Then the book goes on to discuss the Narendra Modi effect, the series of scams that upturned the economic climate, the collusion of money, power and politics and the special brand of cronyism practiced in South India, with special mention of J Jayalalithaa and Tamil Nadu. The book then winds down with a section entitled ‘A New Gilded Age’. Here Crabtree discusses the ‘House of Debt’ companies; it’s a fascinating account of how stock analyst Ashish Gupta sniffed out the fact that many big industrial houses were caving under mountains of debt. His research led to a 35-page document, ‘House of Debt’, that laid bare the financial mess that followed some years of investment boom. Crabtree writes, ‘Beginning in the early 2000s, many of the country’s major tycoons had gone on a serious borrowing binge, vacuuming up bank loans, layering on leverage and using the resulting funds to fire up bold new projects, from power stations and toll roads to ports and bauxite mines.’ Most of these did well. Then there was another round of big investments and bank loans around 2008… and these ran into trouble. While the Tatas and Reliance had decent balance sheets, others did not. They were found to be running entirely on debt. The unravelling of this period of India’s economic history is an eye-opener.
Crabtree makes no judgements in his unravelling of the particularities and peculiarities of India’s various systems and Indians’ financial practices. Whether it is Naveen Jindal, or Gautam Singhania or the Reddy brothers of Satyam Computers fame… the writing is clear and objective, the book a must-read. Incidentally, Singhania’s JK House in Breach Candy, Mumbai, is the tallest family home in India, rising up 36 floors. And his speedboats are named after James Bond movies: GoldenEye, Goldfinger, Octopussy and Thunderball! There’s mention of impossibly fancy weddings too. A wedding in the family of mining tycoon Gali Janardhana Reddy (remember the iron ore scandals in Karnataka?) bears recounting. The invitation to his daughter’s marriage came in a box that had a small television screen built into the lid. This played a video in which the bride, groom and Reddy himself danced, Bollywood style. The wedding was conducted in a set constructed to resemble the Hampi heritage site and was attended by about 50,000 guests over several days of celebrations. All this bang in the middle of the demonetisation drive! Reddy claimed he had spent some ₹300 million; the media put the figure at about ₹5.5 billion, to quote Crabtree.

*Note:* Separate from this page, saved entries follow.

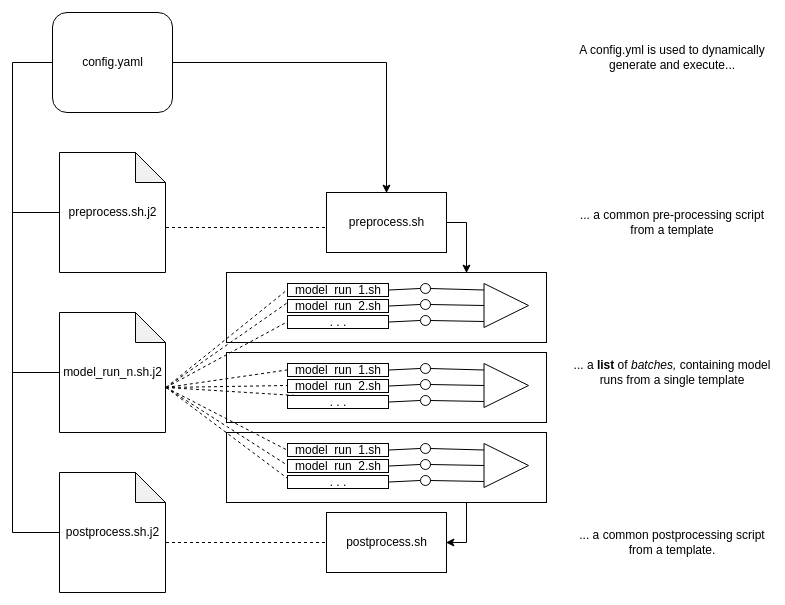
<!DOCTYPE html>
<html lang="en">
<head>
<meta charset="utf-8">
<title>Script generation workflow</title>
<style>
:root { --ink: #000; --paper: #fff; --fold: #f0f0f0; }
* { box-sizing: border-box; margin: 0; }
html, body { width: 785px; height: 605px; overflow: hidden; background: var(--paper); }
.diagram { position: relative; width: 785px; height: 605px; color: var(--ink); font: 12px/15px "Liberation Sans", Arial, sans-serif; text-align: center; }
.node { position: absolute; display: flex; align-items: center; justify-content: center; white-space: nowrap; }
.config, .script { border: 1px solid var(--ink); background: var(--paper); }
.config { left: 52px; top: 12px; width: 121px; height: 101px; border-radius: 15px; }
.script { left: 326px; width: 121px; height: 61px; }
.template { left: 59px; width: 107px; height: 121px; }
.template svg { position: absolute; inset: 0; }
.template span { position: relative; }
.preprocess { top: 192px; }
.postprocess { top: 512px; }
.template-pre { top: 152px; }
.template-model { top: 312px; }
.template-post { top: 472px; }
.batches { position: absolute; left: 226px; top: 272px; width: 321px; display: flex; flex-direction: column; gap: 9px; }
.batch { position: relative; height: 71px; padding: 10px 0 0 60px; border: 1px solid var(--ink); }
.batch svg { position: absolute; left: -1px; top: -1px; }
.runs { width: 102px; display: flex; flex-direction: column; gap: 2px; padding: 0; list-style: none; }
.runs li { height: 14px; line-height: 12px; border: 1px solid var(--ink); background: var(--paper); white-space: nowrap; }
.connectors { position: absolute; left: 0; top: 0; }
.note { position: absolute; left: 562px; width: 220px; white-space: nowrap; }
.line { fill: none; stroke: var(--ink); }
.shape { fill: var(--paper); stroke: var(--ink); }
.fold { fill: var(--fold); stroke: var(--ink); }
.dashed { fill: none; stroke: var(--ink); stroke-dasharray: 3 3; }
</style>
</head>
<body>
<main class="diagram">
  <svg width="0" height="0" style="position:absolute" aria-hidden="true">
    <defs>
      <g id="document">
        <path class="shape" d="M.5 .5H76.5L106.5 30.5V120.5H.5Z"/>
        <path class="fold" d="M76.5 .5V30.5H106.5Z"/>
      </g>
      <g id="batch-gate">
        <path class="line" d="M163 18L194 16.5M204 16.5L258 18M163 34L194 32.5M204 32.5L258 33.5M163 50L194 48.5M204 48.5L258 49.5"/>
        <circle class="shape" cx="199.5" cy="16.5" r="5"/>
        <circle class="shape" cx="199.5" cy="32.5" r="5"/>
        <circle class="shape" cx="199.5" cy="48.5" r="5"/>
        <polygon class="shape" points="258,11.5 302.5,33.5 258,55.5"/>
      </g>
      <marker id="arrow" viewBox="0 0 9 9" refX="8" refY="4.5" markerWidth="9" markerHeight="9" orient="auto" markerUnits="userSpaceOnUse">
        <path d="M8 4.5L1 8L2.8 4.5L1 1Z" fill="#000" stroke="#000"/>
      </marker>
    </defs>
  </svg>

  <div class="node config">config.yaml</div>

  <div class="node template template-pre"><svg width="107" height="121"><use href="#document"/></svg><span>preprocess.sh.j2</span></div>
  <div class="node template template-model"><svg width="107" height="121"><use href="#document"/></svg><span>model_run_n.sh.j2</span></div>
  <div class="node template template-post"><svg width="107" height="121"><use href="#document"/></svg><span>postprocess.sh.j2</span></div>

  <div class="node script preprocess">preprocess.sh</div>

  <section class="batches">
    <div class="batch">
      <ul class="runs"><li>model_run_1.sh</li><li>model_run_2.sh</li><li>. . .</li></ul>
      <svg width="321" height="71"><use href="#batch-gate"/></svg>
    </div>
    <div class="batch">
      <ul class="runs"><li>model_run_1.sh</li><li>model_run_2.sh</li><li>. . .</li></ul>
      <svg width="321" height="71"><use href="#batch-gate"/></svg>
    </div>
    <div class="batch">
      <ul class="runs"><li>model_run_1.sh</li><li>model_run_2.sh</li><li>. . .</li></ul>
      <svg width="321" height="71"><use href="#batch-gate"/></svg>
    </div>
  </section>

  <div class="node script postprocess">postprocess.sh</div>

  <svg class="connectors" width="785" height="605" aria-hidden="true">
    <path class="line" d="M52 62.5H12.5V532.5H59M12.5 212.5H59M12.5 372.5H59"/>
    <path class="line" d="M173 62.5H386.5V192" marker-end="url(#arrow)"/>
    <path class="line" d="M447 222.5H466.5V272" marker-end="url(#arrow)"/>
    <path class="line" d="M466.5 503V542.5H447" marker-end="url(#arrow)"/>
    <path class="dashed" d="M166 227.5H326M166 542.5H326"/>
    <g class="dashed">
      <path d="M166 387.5L287 290"/>
      <path d="M166 387.5L287 303"/>
      <path d="M166 387.5L287 322"/>
      <path d="M166 387.5L287 370"/>
      <path d="M166 387.5L287 385.5"/>
      <path d="M166 387.5L296 395.5"/>
      <path d="M166 387.5L287 450"/>
      <path d="M166 387.5L287 465"/>
      <path d="M166 387.5L287 478"/>
    </g>
  </svg>

  <p class="note" style="top:43px">A config.yml is used to dynamically<br>generate and execute...</p>
  <p class="note" style="top:208px">... a common pre-processing script<br>from a template</p>
  <p class="note" style="top:358px">... a <b>list</b> of <i>batches,</i> containing model<br>runs from a single template</p>
  <p class="note" style="top:528px">... a common postprocessing script<br>from a template.</p>
</main>
</body>
</html>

The IPL features in the account as also the current bad boy of television, Arnab Goswami. Yes, ‘India’s ultra-wealthy are thriving’ today, despite everything. Crabtree brings us back down to earth with sane voices, such as that of Amartya Sen: ‘There is something a little deceptive about focusing on the very rich. Having lots of rich people is not always a big problem so long as they get no special favors and pay fair taxes.’ While India’s gilded age has transformed India, Crabtree writes, ‘into one of the world’s least equal countries’, he goes on to say that ‘without action, this gap between rich and poor is only likely to widen. Perversely, the closer India comes to its ambitions of near-double-digit growth, the faster this will happen’. We might all want to think about this. The Billionaire Raj definitely helps us think about this.
The columnist is a children’s writer and senior journalist.